The U.S. Supreme Court last week passed up the chance to decide whether opening up a public meeting with a sectarian prayer, usually invoking the name of Jesus — a practice carried out in broad swaths of Red State America — is constitutional.
Every business day, thousands of government bodies at all levels begin sessions with prayers. Those prayers are supposed to be “non-sectarian” — they are supposed to appeal to a Supreme Being without reference to religion. But what if a prayer delivered at the start of a government meeting makes a specific reference to a particular religion, for example, using the name of Jesus?
A panel of the 4th U.S. Circuit Court of Appeals, one of the most conservative U.S. appeals courts in the country, has ruled such specific references are unconstitutional.
The U.S. Supreme Court last week left that ruling in place, but whether the appeals court ruling will have an effect on the government meetings across the country opened with Christian prayers remains to be seen.
The high court could always take on the dispute in some future case. But for the moment the appeals court ruling is the law in the Fourth Circuit: North Carolina, Maryland, South Carolina, Virginia and West Virginia…
And local bible-thumpers will continue to violate the law same as it ever was.

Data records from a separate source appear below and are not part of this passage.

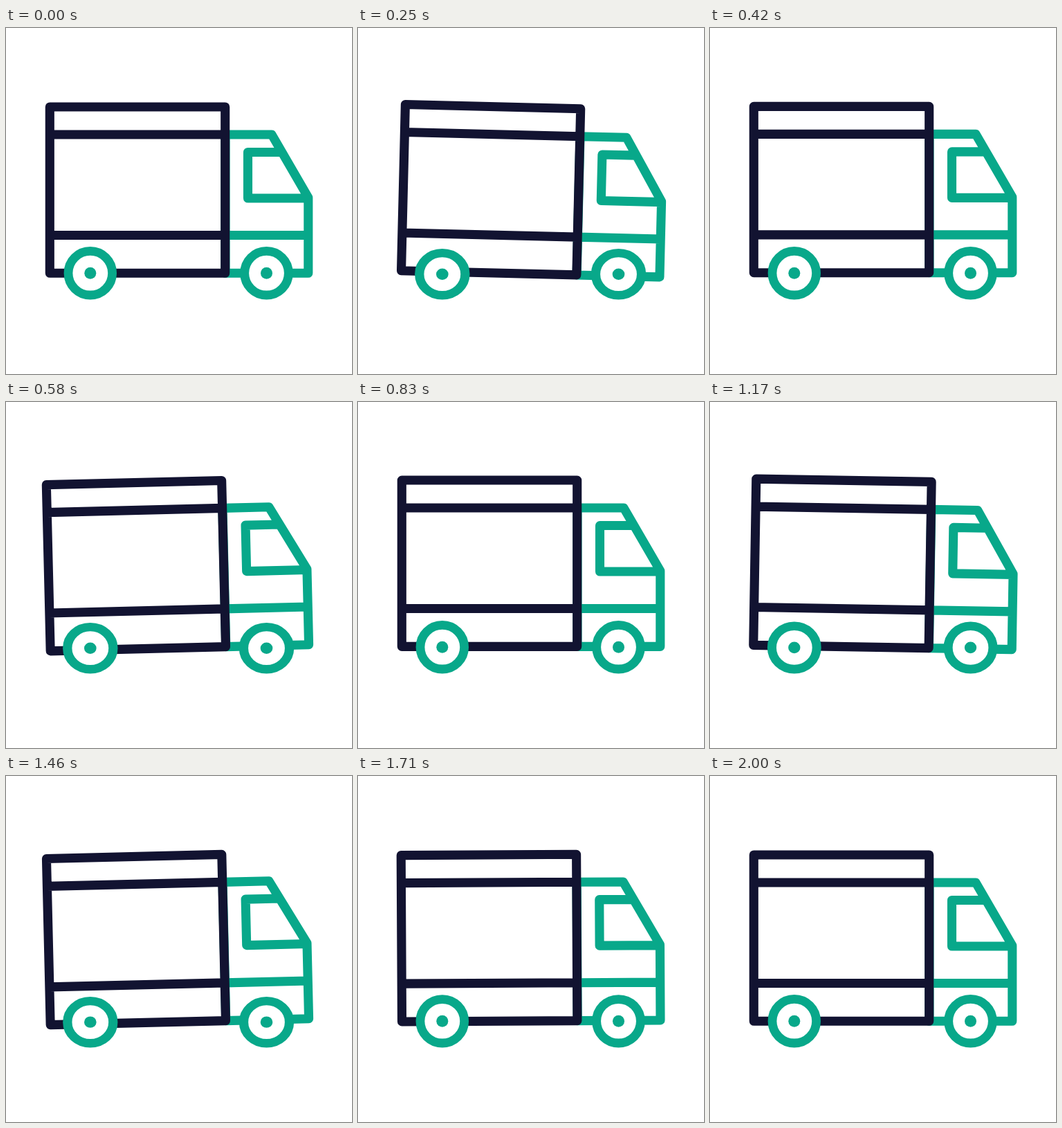
Animation, 500 px wide and 500 px high, one loop 2.04 s. Source, as an HTML page:

```html
<!DOCTYPE html>
<html lang="en">
<head>
<meta charset="utf-8">
<title>Delivery truck</title>
<style>
  html, body { margin: 0; width: 100%; height: 100%; overflow: hidden; background: #fff; }
  svg { display: block; width: 100vw; height: 100vh; }
  .line { fill: none; stroke-width: 13.1; stroke-linecap: round; stroke-linejoin: round; }
  .cab { stroke: #08a88a; }
  .box { stroke: #121331; }
  .tyre { fill: #fff; stroke: #08a88a; stroke-width: 12.8; }
  .hub { fill: #08a88a; }
</style>
</head>
<body>
<svg viewBox="0 0 500 500">
  <g id="truck">
    <path class="line cab" d="M317 154H384L436.8 245V354.3H317Z M398 179.5H349.5V246H436.8 M317 299.5H436.8"/>
    <path class="line box" d="M63.3 114H316.7V354.3H63.3Z M63.3 154H316.7 M63.3 299.5H316.7"/>
  </g>
  <g class="wheel" data-x="121.8">
    <circle class="tyre" cy="-38" r="31.8"/><circle class="hub" cy="-38" r="8.5"/>
  </g>
  <g class="wheel" data-x="376.5">
    <circle class="tyre" cy="-38" r="31.8"/><circle class="hub" cy="-38" r="8.5"/>
  </g>
</svg>
<script>
  const LOOP = 2040, STEP = 1000 / 24, LAST = 48;
  const GROUND = 392.2, TILT = 1.4, SQUASH = 0.04;

  // Steps at which the rocking turns: rest, nose down, nose up, down, up, rest.
  const TURNS = [0, 6, 14, 26, 34, 44];

  const truck = document.getElementById("truck");
  const wheels = [...document.querySelectorAll(".wheel")];

  const ease = p => p * p * (3 - 2 * p);

  function level(i) {
    if (i === 0 || i === TURNS.length - 1) return 0;
    return i % 2 ? 1 : -1;
  }

  // Rocking from -1 to 1, eased between the turns.
  function swingAt(n) {
    const i = TURNS.findIndex(turn => turn > n);
    if (i < 0) return 0;
    const p = (n - TURNS[i - 1]) / (TURNS[i] - TURNS[i - 1]);
    return level(i - 1) + (level(i) - level(i - 1)) * ease(p);
  }

  function draw(ms) {
    const n = Math.min(LAST, Math.floor((ms % LOOP + 3.4) / STEP));
    const swing = swingAt(n);
    // The load presses down at each turn and springs up between them.
    const load = swing * swing;
    const drop = load - (1 - load) ** 2 * Math.sin(Math.PI * n / LAST);
    truck.setAttribute("transform", `translate(0 ${drop}) rotate(${TILT * swing} 250 320)`);
    const s = SQUASH * load;
    for (const w of wheels)
      w.setAttribute("transform", `translate(${w.dataset.x} ${GROUND}) scale(${1 + s} ${1 - s})`);
  }

  const start = performance.now();
  function tick() {
    draw(performance.now() - start);
    requestAnimationFrame(tick);
  }
  tick();
</script>
</body>
</html>
```
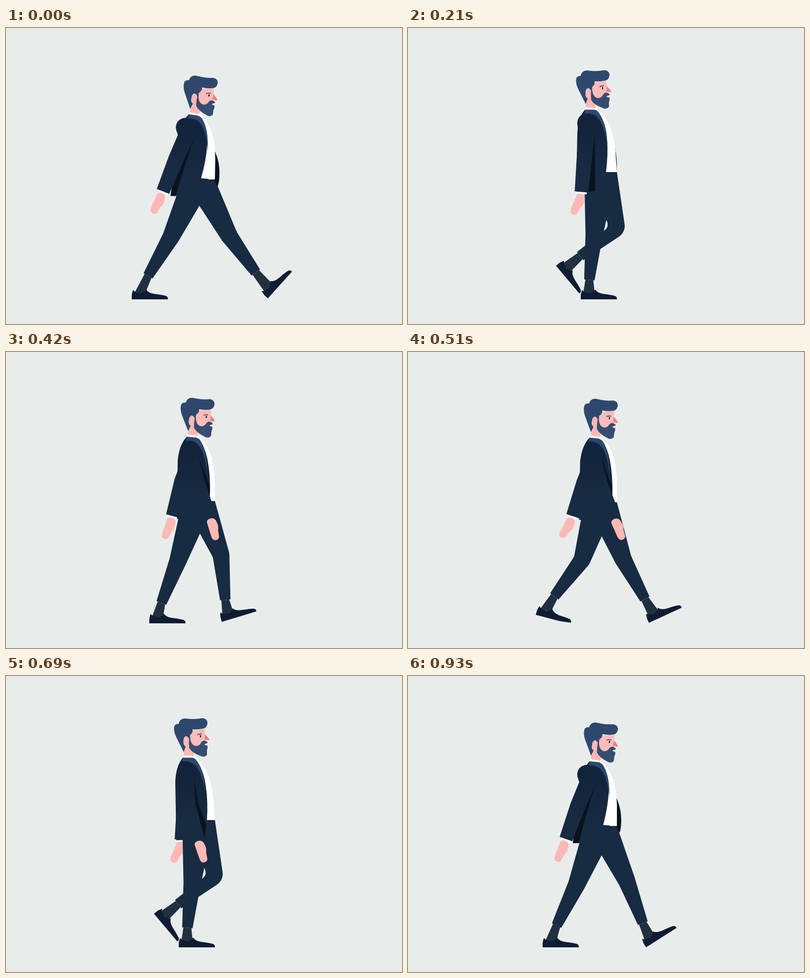
Write an HTML page with a canvas that moves like this. It is 800 px wide and 600 px high and loops after 960 ms.

```html
<!DOCTYPE html>
<html lang="en">
<head>
<meta charset="utf-8">
<title>Walk cycle</title>
<style>
  html, body { margin: 0; width: 100%; height: 100%; overflow: hidden; background: #e8edec; }
  canvas { display: block; }
</style>
</head>
<body>
<canvas id="stage" width="800" height="600"></canvas>
<script>
const ctx = document.getElementById('stage').getContext('2d');
const LOOP = 960, STEP = 480, TICK = 30, RAD = Math.PI / 180;

const C = {
  bg: '#e8edec', cloth: '#172b42', clothTop: '#11223a', shade: '#0a131d',
  lapel: '#2d486f', hair: '#2e486d', beard: '#364c70', skin: '#ffb8b6',
  face: '#fcbcba', nose: '#f57d79', sock: '#21303f', shoe: '#0f1c34', white: '#ffffff'
};

// Key poses of one step; a limb runs through two steps per loop.
const TIMES = [0, 90, 210, 330, 420, 450, 480];

const leg = {
  heelX: [254, 268, 299, 346, 436, 481, 529, 419, 349, 327, 289.5, 272, 254],
  heelY: [550, 506, 482, 507, 547, 550, 548, 550, 550, 550, 550, 550, 550],
  tilt:  [0, 36, 50, 26, -17, -32.6, -48, 0, 0, 0, 0, 0, 0],
  flex:  [0, 14, 0, 0, 0, 0, 0, 0, 0, 0, 0, 0, 0],
  kneeX: [333, 380, 420, 425, 434, 442, 451, 408, 376, 367, 347, 340, 333],
  kneeY: [424, 419, 407, 401, 412, 416, 422, 420, 420, 421, 424, 424, 424]
};
const arm = {
  upper: [-26, -20, -7, 4, 13, 14, 14, 11, 2, -16.5, -23, -25, -26],
  lower: [-21.7, -13, -5, 10, 20, 21, 22, 23, 16, -3, -15, -19.5, -21.7],
  hand:  [-24, -35, -23, -3, 17, 19, 21, 27, 19, 0, -19, -21, -24]
};
const body = {
  hip:  [307, 300, 292, 295, 302, 304, 307],
  lean: [5.1, 2.4, 0, 0.9, 3.5, 4.2, 5.1],
  turn: [-1, -0.93, -0.33, 0.5, 0.92, 0.97, 1]
};

// Monotone cubic through the keys, free to break direction at each contact.
function at(keys, t) {
  const off = keys.length > 7 && t >= STEP ? 6 : 0;
  const x = t % STEP, v = k => keys[off + k];
  const gap = k => TIMES[k + 1] - TIMES[k];
  const sec = k => (v(k + 1) - v(k)) / gap(k);
  const inner = k => {
    const a = sec(k - 1), b = sec(k);
    if (a * b <= 0) return 0;
    const p = 2 * gap(k) + gap(k - 1), q = gap(k) + 2 * gap(k - 1);
    return (p + q) / (p / a + q / b);
  };
  const slope = k => k === 0 ? 1.5 * sec(0) - 0.5 * inner(1)
                   : k === 6 ? 1.5 * sec(5) - 0.5 * inner(5) : inner(k);
  let i = 0;
  while (i < 5 && x >= TIMES[i + 1]) i++;
  const h = gap(i), u = (x - TIMES[i]) / h, w = 1 - u;
  return v(i) * w * w * (1 + 2 * u) + v(i + 1) * u * u * (3 - 2 * u)
       + h * u * w * (slope(i) * w - slope(i + 1) * u);
}

function pose(track, t) {
  const p = {};
  for (const k in track) p[k] = at(track[k], t);
  return p;
}

const add = (p, q, k = 1) => [p[0] + q[0] * k, p[1] + q[1] * k];
const unit = (p, q) => {
  const d = add(q, p, -1), n = Math.hypot(d[0], d[1]);
  return [d[0] / n, d[1] / n];
};
const swing = deg => [Math.sin(deg * RAD), Math.cos(deg * RAD)];
const side = d => [d[1], -d[0]];
const spin = ([x, y], a) => [x * Math.cos(a) - y * Math.sin(a), x * Math.sin(a) + y * Math.cos(a)];
const mid = (a, b) => unit([0, 0], add(a, b));

function poly(color, ...pts) {
  ctx.fillStyle = color;
  ctx.beginPath();
  pts.forEach(p => ctx.lineTo(p[0], p[1]));
  ctx.fill();
}
function fill(color, d) {
  ctx.fillStyle = color;
  ctx.fill(new Path2D(d));
}

function drawShoe(put) {
  const go = (...p) => ctx.lineTo(...put(...p));
  const bow = (a, b, c, d) => ctx.quadraticCurveTo(...put(a, b), ...put(c, d));
  ctx.fillStyle = C.shoe;
  ctx.beginPath();
  go(0, 0); go(0, -8);
  bow(1, -16, 3, -19);
  bow(7, -13, 17, -13);
  bow(26, -14, 29, -20);
  bow(33, -13, 46, -11);
  bow(62, -9, 69, -7);
  bow(74, -5, 73, 0);
  go(50, 0);
  ctx.fill();
}

function drawLeg(t, hipY) {
  const p = pose(leg, t);
  const put = (x, y) => {
    let q = [x, y];
    if (x > 50) q = add([50, 0], spin([x - 50, y], -p.flex * RAD));
    return add([p.heelX, p.heelY], spin(q, p.tilt * RAD));
  };
  const knee = [p.kneeX, p.kneeY];
  const thigh = unit([389, hipY], knee), shin = unit(knee, put(15, -17));
  const n = side(mid(thigh, shin)), across = side(shin);
  const bend = Math.acos(Math.min(1, thigh[0] * shin[0] + thigh[1] * shin[1]));
  const front = add(knee, n, 17.5 / Math.cos(bend / 2));
  const back = add(knee, n, -(17.5 - 3 * bend));
  const cuff = add(knee, shin, 91);
  const cuffF = add(cuff, across, 10.5), cuffB = add(cuff, across, -10.5);

  poly(C.sock, add(cuff, across, 8), add(cuff, across, -8), put(5, -12), put(28, -14));
  drawShoe(put);

  ctx.fillStyle = C.cloth;
  ctx.beginPath();
  ctx.moveTo(422, hipY);
  ctx.arcTo(...front, ...cuffF, 26);
  ctx.lineTo(...cuffF);
  ctx.lineTo(...cuffB);
  ctx.arcTo(...back, 356, hipY, 14);
  ctx.lineTo(356, hipY);
  ctx.fill();
}

function armJoints(t, s) {
  const p = pose(arm, t);
  const d1 = swing(p.upper), d2 = swing(p.lower);
  const n1 = side(d1), n2 = side(d2), ne = side(mid(d1, d2));
  const elbow = add(s, d1, 70), cuff = add(elbow, d2, 71);
  return {
    p, s, d2, n2, cuff,
    top: add(add(s, d1, 14), n1, 14), back: add(s, n1, -19),
    elbowF: add(elbow, ne, 15.5), elbowB: add(elbow, ne, -15.5),
    cuffF: add(cuff, n2, 13.5), cuffB: add(cuff, n2, -13.5)
  };
}

function drawArm(a, cloth) {
  const strip = Math.max(0, Math.min(4, 4 - a.p.lower * 0.25));
  poly(C.white, add(a.cuff, a.n2, 11), add(a.cuff, a.n2, -11),
    add(add(a.cuff, a.n2, -11), a.d2, strip), add(add(a.cuff, a.n2, 11), a.d2, strip));

  ctx.save();
  ctx.translate(...add(a.cuff, a.d2, 9));
  ctx.rotate(-a.p.hand * RAD);
  fill(C.skin, 'M-9 1Q-8 -5 0 -5Q10 -4 10 6Q12 15 8 22L6 36Q3 42 -4 40Q-9 38 -9 30Z');
  ctx.restore();

  poly(cloth, a.top, a.elbowF, a.cuffF, a.cuffB, a.elbowB, a.back, a.s);
  ctx.beginPath();
  ctx.arc(...a.s, 19, 0, 7);
  ctx.fill();
}

function drawHead() {
  fill(C.skin, 'M360 136L371 128L380 150L378 164L359 162Z');
  fill(C.face, 'M371 112Q388 108 401 107L403 133L403 150L378 152L370 140Z');
  fill(C.nose, 'M402 118L411 128Q411 130 408 130L401 129Z');
  fill(C.hair, 'M359 154L343 122Q338 110 340 102Q342 97 349 97Q350 87 361 86L372 87' +
    'Q385 88 396 85.5Q407 86 407 96Q406 106 396 107Q385 109 377 108Q378 116 371 120' +
    'L370 126Q360 122 359 130Q357 140 363 143Z');
  fill(C.beard, 'M370 119L372 118Q371 140 384 142Q391 142 394 135Q399 128 406 133' +
    'Q409 136 404 137Q399 138 402 140L407 141Q408 146 406 150L406 160' +
    'Q400 166 393 162Q376 156 370 146Q369 130 370 119Z');
  ctx.fillStyle = C.skin;
  ctx.beginPath();
  ctx.ellipse(364, 130.5, 5.5, 8.5, 0, 0, 7);
  ctx.fill();
  ctx.fillStyle = '#10151f';
  ctx.beginPath();
  ctx.ellipse(393, 122, 1.3, 2.6, 0, 0, 7);
  ctx.fill();
  ctx.strokeStyle = C.hair;
  ctx.lineWidth = 1.6;
  ctx.stroke(new Path2D('M386.5 119.5Q390 117 396 117.5'));
}

function draw(t) {
  const b = pose({ hip: body.hip, lean: body.lean }, t);
  const lean = b.lean * RAD;
  const turn = at(body.turn, t) * (t < STEP ? 1 : -1);
  const d = 9 * turn;
  const shoulder = x => add([422, b.hip], spin([x - 422, -100], lean));
  const inBody = fn => {
    ctx.save();
    ctx.translate(422, b.hip);
    ctx.rotate(lean);
    ctx.translate(-422, -292);
    fn();
    ctx.restore();
  };
  const cloth = ctx.createLinearGradient(0, 170, 0, 290);
  cloth.addColorStop(0, C.clothTop);
  cloth.addColorStop(1, C.cloth);

  const far = armJoints((t + STEP) % LOOP, shoulder(365 + 12 * turn));
  const near = armJoints(t, shoulder(365));
  const jacket = new Path2D(`M357 165L378 164C392 176 401 200 ${403 + d * 0.3} 225` +
    `Q${406.5 + d * 0.6} 255 ${403 + d} 292L${398 + d} 330L${342 + d * 0.7} 333L342 215Q343 183 357 166Z`);

  ctx.fillStyle = C.bg;
  ctx.fillRect(0, 0, 800, 600);

  drawArm(far, cloth);
  drawLeg(t, b.hip);
  drawLeg((t + STEP) % LOOP, b.hip);

  inBody(() => {
    const e = Math.max(0, -turn * 13 - 3.5);
    if (e) fill(C.shade, `M415 232Q${422 + e * 0.8} 256 ${421 + e} 285` +
      `Q${421.5 + e} 300 ${421 + e * 0.8} ${292 + e * 1.5}L420 292Z`);
    fill(C.white, 'M358 160L379 162Q396 173 408 199Q416 220 419 250L422 292L390 292L370 180L357 166Z');
    ctx.fillStyle = cloth;
    ctx.fill(jacket);
  });

  // Shadow of the near sleeve, kept on the jacket.
  ctx.save();
  const plain = ctx.getTransform();
  ctx.translate(422, b.hip);
  ctx.rotate(lean);
  ctx.translate(-422, -292);
  ctx.clip(jacket);
  ctx.setTransform(plain);
  const hem = add(near.cuffF, near.d2, 14);
  poly(C.shade, near.top, near.elbowF, near.cuffF, hem, add(hem, [14, 0]),
    add(near.cuffF, [14, 0]), add(near.elbowF, [6, 0]));
  ctx.restore();

  drawArm(near, cloth);

  inBody(() => {
    fill(C.lapel, 'M357 165L378 164C392 176 401 200 403 238Q399 210 390 192Q381 176 370 174Q362 172 357 174Z');
    ctx.translate(366, 164);
    ctx.rotate(lean * 0.55);
    ctx.translate(-366, -164);
    drawHead();
    fill(C.white, 'M358 161L379 162Q386 167 391 174Q383 167 376 165.5L357 165.5Z');
  });
}

const start = performance.now();
function frame() {
  const t = (performance.now() - start) % LOOP;
  draw(Math.floor(t / TICK) * TICK);
  requestAnimationFrame(frame);
}
frame();
</script>
</body>
</html>
```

You expected different?
As I am wont to say within this context, Separation of church and state – in the United States – is only observed when it comes to paying taxes.